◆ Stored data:
◆ ◆ ◆ ◆

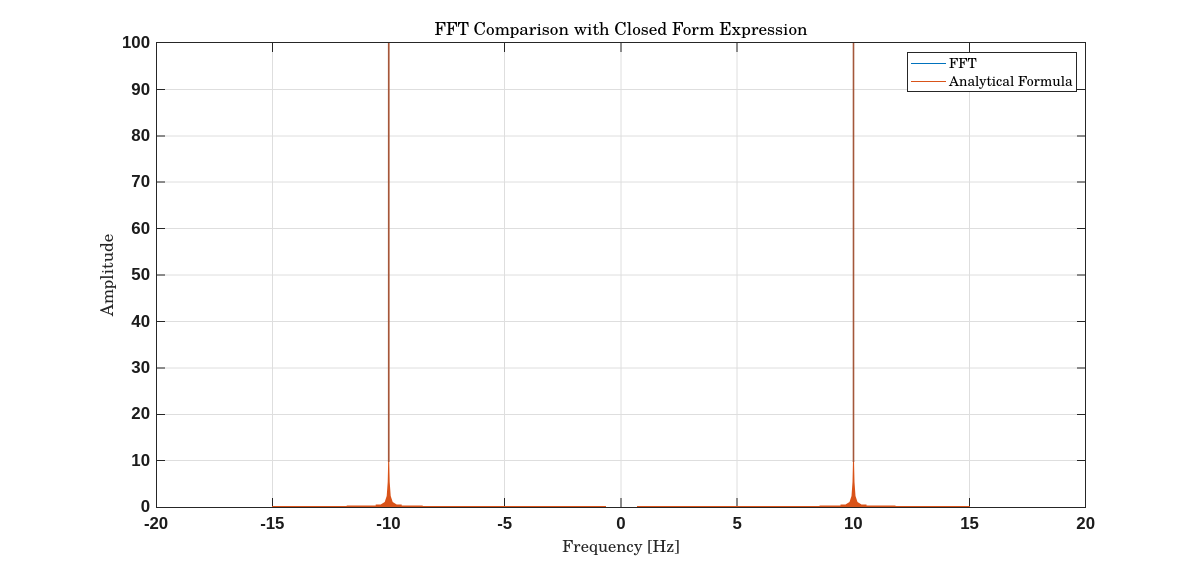
<!DOCTYPE html>
<html lang="en">
<head>
<meta charset="utf-8">
<title>FFT Comparison with Closed Form Expression</title>
<style>
:root {
  --paper: #ffffff;
  --ink: #1c1c1c;
  --label: #262626;
  --axis: #262626;
  --grid: #dedede;
  --fft: #0072bd;
  --formula: #d95319;
  --peak: #a4573a;
  --serif: "TeX Gyre Schola", "Noto Serif", serif;
  --sans: "Liberation Sans", Arial, sans-serif;
}
* { box-sizing: border-box; margin: 0; padding: 0; }
html, body { width: 1200px; height: 570px; overflow: hidden; background: var(--paper); }
.chart { position: relative; width: 1200px; height: 570px; color: var(--label); white-space: nowrap; }
.plot { position: absolute; left: 0; top: 0; display: block; }
.title {
  position: absolute; left: 156px; top: 16px; width: 930px;
  font: 400 17.2px/24px var(--serif); color: #000; text-align: center;
}
.y-ticks, .x-ticks { position: absolute; list-style: none; font: 700 16.8px/20px var(--sans); color: var(--ink); }
.y-ticks {
  left: 100px; top: 20px; width: 50px; height: 510.4px;
  display: grid; grid-template-rows: repeat(11, 1fr); align-items: center; text-align: right;
}
.x-ticks {
  left: 98px; top: 514px; width: 1045.8px;
  display: grid; grid-template-columns: repeat(9, 1fr); text-align: center;
}
.x-name {
  position: absolute; left: 156px; top: 533px; width: 930px;
  font: 400 16.5px/24px var(--serif); text-align: center;
}
.y-name {
  position: absolute; left: 47px; top: 263px; width: 120px;
  font: 400 17px/24px var(--serif); text-align: center; transform: rotate(-90deg);
}
.legend {
  position: absolute; left: 907px; top: 52px; width: 170px; height: 40px;
  display: flex; flex-direction: column; justify-content: center;
  padding-left: 3px; border: 1px solid var(--axis); background: var(--paper);
  list-style: none; font: 400 13.8px/18px var(--serif); color: #000;
}
.legend li { display: flex; align-items: center; gap: 3px; }
.swatch { width: 35px; height: 1px; flex: none; }
.swatch.fft { background: var(--fft); }
.swatch.formula { background: var(--formula); }
</style>
</head>
<body>
<main class="chart">
  <h1 class="title">FFT Comparison with Closed Form Expression</h1>

  <svg class="plot" width="1200" height="570" viewBox="0 0 1200 570" role="img" aria-label="Amplitude spectrum with peaks at -10 and 10 Hz">
    <defs>
      <g id="peak">
        <path d="M-42 507V505.5H-13V504.5H-8L-4 502L-2 496L-1 482L-0.5 460V43H0.5V460L1 482L2 496L4 502L8 504.5H13V505.5H34V507Z" fill="var(--formula)"/>
        <path d="M0 43V462" stroke="var(--peak)" stroke-width="1.6"/>
      </g>
      <path id="tick-x" d="M0 507v-9M0 43v9"/>
      <path id="tick-y" d="M156 0h9M1086 0h-9"/>
    </defs>

    <g class="grid" stroke="var(--grid)">
      <path d="M272.5 43V507M388.5 43V507M504.5 43V507M621 43V507M737 43V507M853.5 43V507M969.5 43V507"/>
      <path d="M156 89.5H1086M156 136H1086M156 182H1086M156 228.5H1086M156 275H1086M156 321.5H1086M156 368H1086M156 414.5H1086M156 460.5H1086"/>
    </g>

    <g class="axes" fill="none" stroke="var(--axis)">
      <rect x="156.5" y="42.5" width="929" height="465"/>
      <use href="#tick-x" x="272.5"/>
      <use href="#tick-x" x="388.5"/>
      <use href="#tick-x" x="504.5"/>
      <use href="#tick-x" x="621"/>
      <use href="#tick-x" x="737"/>
      <use href="#tick-x" x="853.5"/>
      <use href="#tick-x" x="969.5"/>
      <use href="#tick-y" y="89.5"/>
      <use href="#tick-y" y="136"/>
      <use href="#tick-y" y="182"/>
      <use href="#tick-y" y="228.5"/>
      <use href="#tick-y" y="275"/>
      <use href="#tick-y" y="321.5"/>
      <use href="#tick-y" y="368"/>
      <use href="#tick-y" y="414.5"/>
      <use href="#tick-y" y="460.5"/>
    </g>

    <g class="spectrum">
      <path d="M272 506.5H606M637 506.5H970" stroke="var(--formula)"/>
      <use href="#peak" x="388.7"/>
      <use href="#peak" transform="translate(853.5 0) scale(-1 1)"/>
    </g>
  </svg>

  <ol class="y-ticks">
    <li>100</li><li>90</li><li>80</li><li>70</li><li>60</li><li>50</li><li>40</li><li>30</li><li>20</li><li>10</li><li>0</li>
  </ol>
  <ol class="x-ticks">
    <li>-20</li><li>-15</li><li>-10</li><li>-5</li><li>0</li><li>5</li><li>10</li><li>15</li><li>20</li>
  </ol>

  <p class="y-name">Amplitude</p>
  <p class="x-name">Frequency [Hz]</p>

  <ul class="legend">
    <li><span class="swatch fft"></span>FFT</li>
    <li><span class="swatch formula"></span>Analytical Formula</li>
  </ul>
</main>
</body>
</html>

◆ ◆ ◆ ◆

◆ EXERCISE DETAILS: Your response should be the lines of the entries above that include the string "height".

◆ EXPECTED OUTPUT:
html, body { width: 1200px; height: 570px; overflow: hidden; background: var(--paper); }
.chart { position: relative; width: 1200px; height: 570px; color: var(--label); white-space: nowrap; }
  left: 100px; top: 20px; width: 50px; height: 510.4px;
  position: absolute; left: 907px; top: 52px; width: 170px; height: 40px;
.swatch { width: 35px; height: 1px; flex: none; }
  <svg class="plot" width="1200" height="570" viewBox="0 0 1200 570" role="img" aria-label="Amplitude spectrum with peaks at -10 and 10 Hz">
      <rect x="156.5" y="42.5" width="929" height="465"/>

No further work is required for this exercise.